Sickness and vomiting self-help tips
Alongside taking anti-sickness drugs, there are things you can do yourself to lessen the effects of sickness and vomiting.
It’s important to take the medication your healthcare team recommends, as this can help to prevent sickness and vomiting. Some people find the following self-help tips can also make a difference.
Eating and drinking
If strong smells make you feel sick, try avoiding hot food. Many people find it smells stronger than food that’s cold or room temperature.
- Try to avoid cooking when you’re feeling sick.
- Cook and freeze meals in advance or ask someone else to cook.
- Avoid fried, spicy and very sweet foods. Plain, bland foods may be easier to eat.
- Prepare small meals and eat little and often.
- Chew your food well and sip drinks slowly.
- Avoid drinking a lot before you eat.
- Try to make sure you drink enough fluids. If you don’t feel like drinking, you might find it easier to suck on ice cubes.
- Some people find peppermint tea, peppermints, ginger beer or ginger biscuits helpful.

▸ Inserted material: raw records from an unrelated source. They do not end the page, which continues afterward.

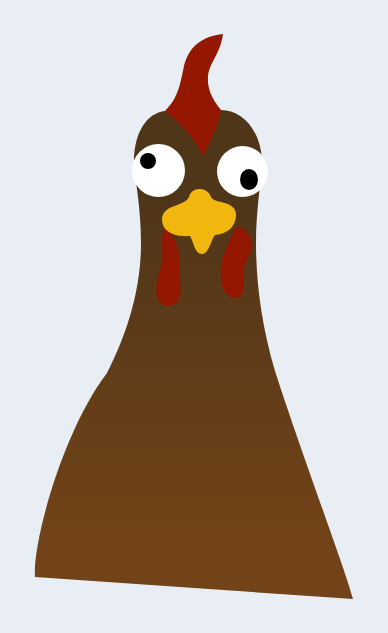
<!DOCTYPE html>
<html lang="en">
<head>
<meta charset="utf-8">
<title>Chicken</title>
<style>
:root {
  --sky: #e8eef3;
  --feather-dark: #503619;
  --feather-light: #724318;
  --red: #941702;
  --beak: #f2b70f;
  --eye: #fff;
  --pupil: #000;
}
html, body { margin: 0; background: var(--sky); overflow: hidden; }
.canvas { display: block; width: 388px; height: 633px; background: var(--sky); }
.feather-top { stop-color: var(--feather-dark); }
.feather-bottom { stop-color: var(--feather-light); }
.body { fill: url(#feathers); }
.comb, .wattle { fill: var(--red); }
.eye { fill: var(--eye); }
.pupil { fill: var(--pupil); }
.beak { fill: var(--beak); }
</style>
</head>
<body>
<svg class="canvas" viewBox="0 0 388 633" role="img" aria-label="Brown cartoon chicken with googly eyes">
  <defs>
    <linearGradient id="feathers" gradientUnits="userSpaceOnUse" x1="200" y1="110" x2="200" y2="598">
      <stop class="feather-top" offset="0.2"/>
      <stop class="feather-bottom" offset="0.88"/>
    </linearGradient>
  </defs>
  <path class="body" d="M165 111C147 113 134 132 134 162C135 182 141 205 141 243C141 290 127 334 107 373C62 432 32 545 35 577L353 599C345 569 300 449 275 371C262 327 256 284 256 243C256 209 261 185 262 160C260 127 240 110 221 110Z"/>
  <path class="comb" d="M223 34C203 36 189 46 184 66C180 85 178 98 165 111C181 125 194 137 203 156C211 141 218 126 221 110C211 98 207 87 208 76C210 61 220 55 223 34Z"/>
  <g class="eyes">
    <circle class="eye" cx="158.5" cy="170.5" r="26.5"/>
    <circle class="pupil" cx="148" cy="161" r="8"/>
    <circle class="eye" cx="242.5" cy="171.5" r="25.5"/>
    <ellipse class="pupil" cx="249" cy="179.5" rx="9" ry="10.5"/>
  </g>
  <g class="wattles">
    <path class="wattle" d="M163 231C160 243 165 256 160 270C155 285 153 305 168 306C184 306 180 288 180 274C181 260 178 238 168 230Z"/>
    <path class="wattle" d="M236 226C231 238 222 253 221 268C219 285 225 298 236 298C247 297 243 283 244 270C245 259 251 257 252 245C251 233 244 228 236 226Z"/>
  </g>
  <path class="beak" d="M189 197C191 187 207 186 211 197C214 204 235 200 236 214C236 229 225 234 215 235C211 240 209 254 202 254C195 254 194 243 190 236C176 237 162 233 162 219C163 204 184 207 189 197Z"/>
</svg>
</body>
</html>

If you’re worried you’re not eating or drinking enough, speak to your healthcare team who will be able to help. They may offer you high-calorie drinks to make sure your body gets what it needs. Or they may refer you to a dietitian.
Complementary therapies are treatments that are used alongside standard medical treatments – not instead of them. Although the evidence is limited, some people find that complementary therapies (such as acupuncture, wearing an acupressure bracelet, meditation and relaxation techniques) help relieve their symptoms and improve their wellbeing.
Always talk to your healthcare team before you try complementary therapies to check that they’re safe for you. They know you and your individual situation.
Other tips to try
- Wear loose-fitting clothing.
- Avoid nasty smells as much as possible.
- Open a window or go outside to get fresh air.
- Distract yourself with activities such as reading a magazine or watching a film.
Getting help if you're feeling low
If sickness is making you feel very low, ask your clinical nurse specialist (CNS) about getting emotional support, or contact our free, confidential Support Service.